Collection entries:
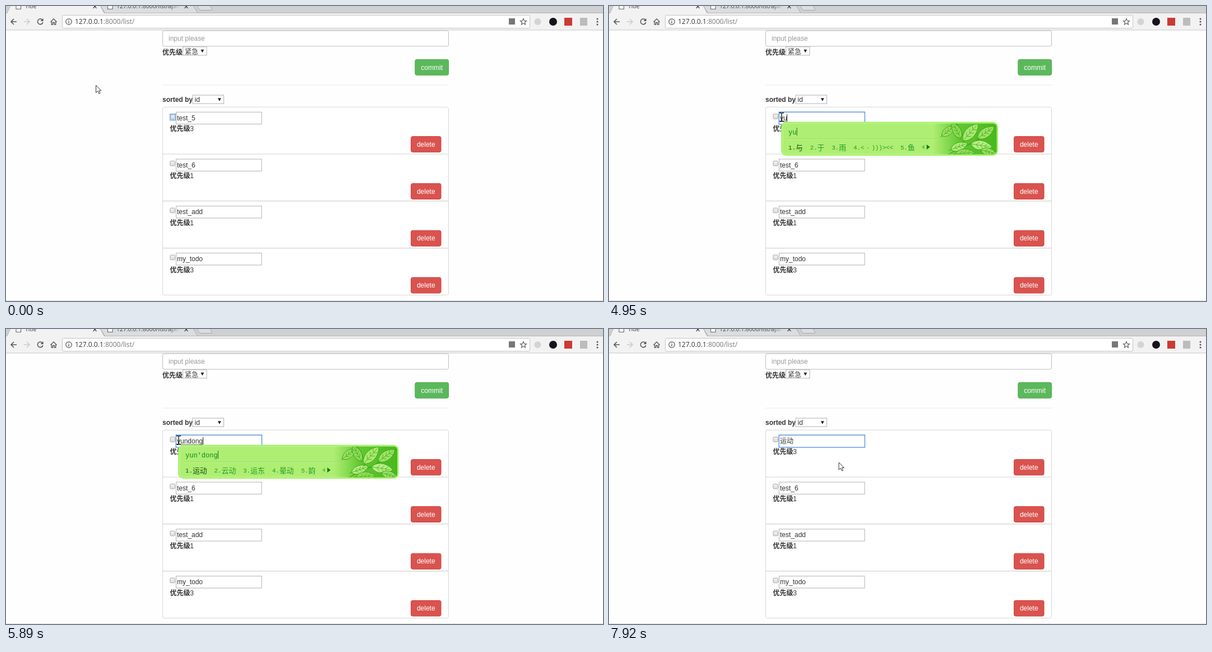
These frames come from a looping animation (1065 px wide and 526 px high, 8 s). An HTML page:

```html
<!DOCTYPE html>
<html lang="zh">
<head>
<meta charset="utf-8">
<title>Todo list</title>
<style>
html, body { margin: 0; width: 100%; height: 100%; overflow: hidden; background: #fff; }
svg { display: block; width: 1065px; height: 526px; }
text { font: 12px "Liberation Sans", "Noto Sans CJK SC", "Noto Sans CJK", sans-serif; fill: #333; white-space: pre; }
.b { font-weight: 700; }
.url { font: 12px "Open Sans", "Noto Sans", sans-serif; }
.tab { font: 10.4px "Open Sans", "Noto Sans", sans-serif; }
.mono { font: 12px "Liberation Mono", monospace; }
.num { font: 10.75px "Liberation Mono", monospace; }
.cand { font: 12.9px "Noto Sans CJK SC", "Noto Sans CJK", sans-serif; font-weight: 300; }
</style>
</head>
<body>
<svg id="stage" viewBox="0 0 1065 526" xmlns="http://www.w3.org/2000/svg">
  <defs>
    <linearGradient id="box" x1="0" y1="0" x2="0" y2="1">
      <stop offset="0" stop-color="#f2f2f2"/><stop offset="1" stop-color="#dcdcdc"/>
    </linearGradient>
    <linearGradient id="fade" gradientUnits="userSpaceOnUse" x1="292" y1="0" x2="312" y2="0">
      <stop offset="0" stop-color="#444"/><stop offset="1" stop-color="#444" stop-opacity="0"/>
    </linearGradient>
    <linearGradient id="leafBg" x1="0" y1="0" x2="1" y2="0">
      <stop offset="0" stop-color="#6ccb3a" stop-opacity="0"/>
      <stop offset=".4" stop-color="#62c832"/><stop offset="1" stop-color="#46b81c"/>
    </linearGradient>
    <clipPath id="art"><rect x="-116" y="209.5" width="114" height="55" rx="6"/></clipPath>
  </defs>
  <g id="page"></g>
  <g id="live"></g>
</svg>
<script>
const LOOP = 8000;
const page = document.getElementById('page');
const live = document.getElementById('live');

const rect = (x, y, w, h, fill, stroke = 'none', r = 0, sw = 1) =>
  `<rect x="${x}" y="${y}" width="${w}" height="${h}" rx="${r}" fill="${fill}" stroke="${stroke}" stroke-width="${sw}"/>`;
const text = (x, y, s, cls = '', fill = '#333', more = '') =>
  `<text x="${x}" y="${y}" class="${cls}" style="fill:${fill}" ${more}>${s.replace(/</g, '&lt;').replace(/>/g, '&gt;')}</text>`;
const path = (d, stroke, sw = 1, fill = 'none') =>
  `<path d="${d}" stroke="${stroke}" stroke-width="${sw}" fill="${fill}"/>`;
const dot = (x, y, r, fill) => `<circle cx="${x}" cy="${y}" r="${r}" fill="${fill}"/>`;

function browser() {
  const sheet = x => path(`M${x} -4V5.5H${x + 8.5}V-4`, '#666', 1.1, '#fff');
  const close = x => path(`M${x - 3} -2l6 6m0 -6l-6 6`, '#444', 1.3);
  return rect(0, 0, 1065, 13, '#cfd0d2') +
    path('M168 -1L176.500 12.500H342L334 -1Z', '#a9a9a9', 1, '#dcdddf') +
    path('M341 -1L344.500 6Q345 7.500 347 7.500H366Q368 7.500 367.500 6L364 -1Z', '#a9a9a9', 1, '#dcdddf') +
    rect(0, 12, 1065, 31, '#f2f2f2') +
    path('M0 12.500H2L8 -1H168L175 12.500H1065', '#b4b4b4', 1, '#f2f2f2') +
    rect(4, 12, 171, 2, '#f2f2f2') +
    sheet(18) + sheet(181.5) + close(158.5) + close(321.5) +
    text(34, 4, 'Title', 'tab', '#333') +
    text(197, 4, '127.0.0.1:8000/list/api/l', 'tab', 'url(#fade)') +
    path('M0 43H1065', '#b9b9b9') +
    rect(100.5, 16.5, 834, 23, '#fff', '#c4c4c4', 2) +
    path('M19 28H9M14 23L9 28L14 33', '#555', 1.6) +
    path('M32 28H42M37 23L42 28L37 33', '#ccc', 1.6) +
    path('M65 25A4.800 4.800 0 1 0 65.800 29', '#555', 1.6) +
    path('M66.500 22V27H61.500Z', 'none', 0, '#555') +
    path('M79.500 28.500L85 23L90.500 28.500M81.300 27.500V33H83.600V29.500H86.400V33H88.700V27.500', '#555', 1.3) +
    `<circle cx="112" cy="28" r="5.2" fill="none" stroke="#555" stroke-width="1.2"/>` +
    path('M112 27V31M112 24.700V26', '#555', 1.3) +
    text(123, 32, '127.0.0.1<tspan>', 'url', '#333').replace('&lt;tspan&gt;', '<tspan fill="#777" style="fill:#777">:8000/list/</tspan>') +
    rect(897, 22, 11, 11, '#777') +
    path('M923 22.500L924.600 26.200L928.500 26.500L925.500 29L926.500 33L923 30.800L919.500 33L920.500 29L917.500 26.500L921.400 26.200Z', '#555', 1.1) +
    dot(948.5, 28, 6, '#d4d4d4') + dot(976, 28, 7, '#14141c') +
    rect(996, 21, 14, 14, '#cc3a33') + rect(1024, 21, 13, 14, '#bcbcbc') +
    [23, 28, 33].map(y => dot(1055, y, 1.5, '#555')).join('');
}

const caretDown = (x, y) => path(`M${x - 3} ${y - 2.5}h6l-3 5.500z`, 'none', 0, '#222');
const button = (x, y, w, s, fill, line) =>
  rect(x + .5, y + .5, w - 1, 28, fill, line, 3) +
  text(x + w / 2, y + 18.7, s, '', '#fff', 'text-anchor="middle"');

function row(y, name, level) {
  return rect(292.9, y + 12.8, 8.4, 8.6, 'url(#box)', '#a8a8a8', 1.5) +
    rect(303.5, y + 9.4, 152.5, 21.3, '#fff', '#b2b2b2') +
    text(305, y + 24, name) +
    text(292.5, y + 43.5, '优先级', 'b') + text(328.3, y + 43.5, level) +
    button(722, y + 52.3, 54.5, 'delete', '#d9534f', '#d43f3a');
}

function list() {
  const rows = [['', '3'], ['test_6', '1'], ['test_add', '1'], ['my_todo', '3']];
  return rect(0, 43.5, 1065, 483, '#fefefe') +
    rect(279.5, 44, 510, 27.8, '#fff', '#bdbdbd', 3) +
    text(290, 62.3, 'input please', '', '#999') +
    text(279, 86.5, '优先级', 'b') +
    rect(315.5, 72.8, 42.5, 15, '#fff', '#b0b0b0') +
    text(319, 86.3, '紧急', '', '#444') + caretDown(350.3, 80.3) +
    button(729.3, 94.8, 60.7, 'commit', '#5cb85c', '#4cae4c') +
    path('M279 141H790', '#e8e8e8') +
    text(279, 171, 'sorted by', 'b') +
    rect(333, 159, 55.5, 15, '#fff', '#b0b0b0') +
    text(336.5, 171, 'id') + caretDown(380.8, 166.7) +
    rect(279.5, 180.2, 510, 335.2, '#fff', '#d6d6d6', 3) +
    [264, 347.6, 431.6].map(y => path(`M280 ${y}H789`, '#d2d2d2', 1.2)).join('') +
    rows.map((r, i) => row(179.8 + 83.8 * i, r[0], r[1])).join('') +
    path('M0 525.500H1065', '#dcdcdc');
}

// Pointer stops: time, x, y, kind (0 arrow, 1 text beam)
const stops = [
  [0, 160, 141, 0], [360, 172, 144, 0], [440, 210, 152, 0], [520, 258, 163, 0], [600, 300, 173, 0],
  [680, 335, 182, 0], [760, 357, 190, 1], [820, 372, 195, 1], [900, 384, 199, 1], [990, 368.5, 198.5, 1],
  [1300, 358, 198.5, 1], [1380, 343, 198.5, 1], [1450, 330, 198, 1], [1530, 319, 198, 1], [1600, 311, 198, 1],
  [1680, 308, 198, 1], [7450, 311, 200, 1], [7530, 322, 205, 1], [7610, 342, 212, 0], [7690, 366, 220, 0],
  [7770, 388, 228, 0], [7840, 402, 234, 0], [7920, 409.5, 237.5, 0]
];

// Typing: time, text in the field, spelling in the panel, candidates
const words = {
  yu: '与 于 雨 <·)))><< 鱼',
  yun: '云 运动 云朵 晕倒 运气',
  d: '运动 云端 运动会 运动鞋 运动员',
  do: '运动 熨斗 芸豆 云东 运东',
  dong: '运动 云动 运东 晕动 韵'
};
const typing = [
  [0, 'test_5'],
  [4950, 'yu', 'yu', words.yu], [5260, 'yun', 'yun', words.yun], [5490, 'yund', "yun'd", words.d],
  [5580, 'yund', "yun'do", words.do], [5640, 'yundo', "yun'do", words.do],
  [5720, 'yundo', "yun'don", words.do], [5800, 'yundon', "yun'don", words.do],
  [5890, 'yundong', "yun'dong", words.dong], [6120, '运动']
];
const at = (steps, t) => steps.filter(s => s[0] <= t).pop();

// Advance widths in thousandths of an em
const advance = { t: 278, e: 556, s: 500, y: 500, 运: 1000, 动: 1000 };
const width = s => [...s].reduce((w, c) => w + (advance[c] || 556), 0) * .012;

function leaf(x, y, len, deg, fill) {
  const w = len * .3;
  return `<g transform="translate(${x} ${y}) rotate(${deg})">` +
    path(`M0 0C${len * .2} ${-w} ${len * .7} ${-w} ${len} 0C${len * .7} ${w} ${len * .2} ${w} 0 0Z`, '#3aa51a', .9, fill) +
    path(`M-4 0H${len * .9}` + [.25, .45, .65].map(k => `M${len * k} 0l5 ${-w * .45}M${len * k} 0l5 ${w * .45}`).join(''), '#48ad22', .8) + '</g>';
}

function panel(spell, list) {
  let x = 320, out = '';
  list.split(' ').forEach((word, i) => {
    const color = i ? '#239a2a' : '#134d12';
    const face = word[0] === '<';
    out += text(x, 256, i + 1 + '.', 'num', color);
    if (face) {
      out += text(x + 12.9, 256, '<', 'num', color) + text(x + 22.5, 256, '·', 'num', color) +
        text(x + 32.3, 256, ')))><<', 'num', color);
    } else out += text(x + 12.9, 256.5, word, 'cand', color);
    x += (face ? 58 : word.length * 12.9) + 25.8;
  });
  const right = x + 135;
  const art = `<g transform="translate(${right} 0)" clip-path="url(#art)">` +
    rect(-116, 209, 116, 57, 'url(#leafBg)') +
    path('M-92 268C-70 250 -40 250 -4 214M-60 250C-58 235 -66 222 -74 208M-36 243C-30 250 -20 258 -4 262', '#3aa51a', 1.2) +
    leaf(-100, 232, 30, -38, '#9be063') + leaf(-66, 236, 32, -118, '#8fdb58') +
    leaf(-62, 240, 40, -48, '#a9e870') + leaf(-36, 236, 36, -35, '#9fe266') +
    leaf(-84, 256, 32, -20, '#b3ec7d') + leaf(-48, 246, 38, 8, '#b6ee82') +
    leaf(-76, 264, 34, -5, '#8fdb58') + leaf(-30, 256, 30, 18, '#9be063') + '</g>';
  return rect(308.5, 208, right - 309.5, 57.5, '#aeee73', '#a6f26a', 8, 3) +
    rect(310, 209.5, right - 312, 54.5, '#aeee73', '#c9f7a0', 6, .8) +
    path(`M315 237H${right - 105}`, '#8ed455') + path(`M315 238H${right - 105}`, '#c5f598') + art +
    text(320, 229, spell, 'mono b', '#0c8a20') +
    path(`M${320.8 + spell.length * 7.2} 217V231`, '#1a6a1a') + out +
    path(`M${x + 4} 247.500v8l-5 -4z`, 'none', 0, '#74c53e') +
    path(`M${x + 8} 247v9l6 -4.500z`, 'none', 0, '#0c7a1a');
}

function selection(t, px) {
  if (t < 1300 || t >= 4950) return '';
  const word = 'test_5';
  const edges = [...word].map((c, i) => width(word.slice(0, i))).concat(width(word));
  const gap = e => Math.abs(px - 4 * (t >= 1680) - 305 - e);
  const from = edges.reduce((a, b) => gap(b) < gap(a) ? b : a);
  const k = edges.indexOf(from);
  return k > 5 ? '' : rect(305 + from, 193, edges[6] - from, 13.3, '#3390ff') +
    text(305 + from, 203.8, word.slice(k), '', '#fff');
}

function pointer([, x, y, beam]) {
  const shape = beam
    ? path('M-4 -7.500H-1.500L0 -6.500L1.500 -7.500H4M0 -6.500V6.500M-4 7.500H-1.500L0 6.500L1.500 7.500H4', '#111', 1.3)
    : path('M.5 .5V13.500L3.600 10.700L5.900 15.500L8 14.500L5.800 9.900H10Z', '#333', 1, '#fff');
  return `<g transform="translate(${x} ${y})">${shape}</g>`;
}

function draw(t) {
  const cursor = at(stops, t);
  const [, value, spell, list] = at(typing, t);
  const end = 305 + width(value);
  let out = '';
  if (t < 1130) {
    out += rect(292.6, 192.6, 10.4, 11, '#c9e0f7', '#64a5e8', 0, 1.2) +
      rect(294, 194, 7.4, 7.4, 'url(#box)', '#a3b4c6', 1.5);
  } else out += rect(303.2, 189.1, 153.2, 21.9, '#fff', '#4a8fe0', 0, 1.3);
  out += text(305, 203.8, value) + selection(t, cursor[1]);
  if (spell) out += path(`M305 206H${end}`, '#444', .9);
  const blink = t >= 6120 && Math.floor((t - 6120) / 535) % 2 === 0;
  const clicked = t >= 1130 && t < 1450;
  if (spell || blink || clicked) out += path(`M${Math.floor(end) - (t >= 6120) + .5} 193V206`, '#222');
  if (spell) out += panel(spell, list);
  return out + pointer(cursor);
}

page.innerHTML = browser() + list();
let last = '';
const start = performance.now();
function tick() {
  const markup = draw((performance.now() - start) % LOOP);
  if (markup !== last) live.innerHTML = last = markup;
  requestAnimationFrame(tick);
}
tick();
</script>
</body>
</html>
```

• [Problem to work on]
Copy out every line from the records that has the word "live".

• [Output for this task]
  <g id="live"></g>
const live = document.getElementById('live');
  if (markup !== last) live.innerHTML = last = markup;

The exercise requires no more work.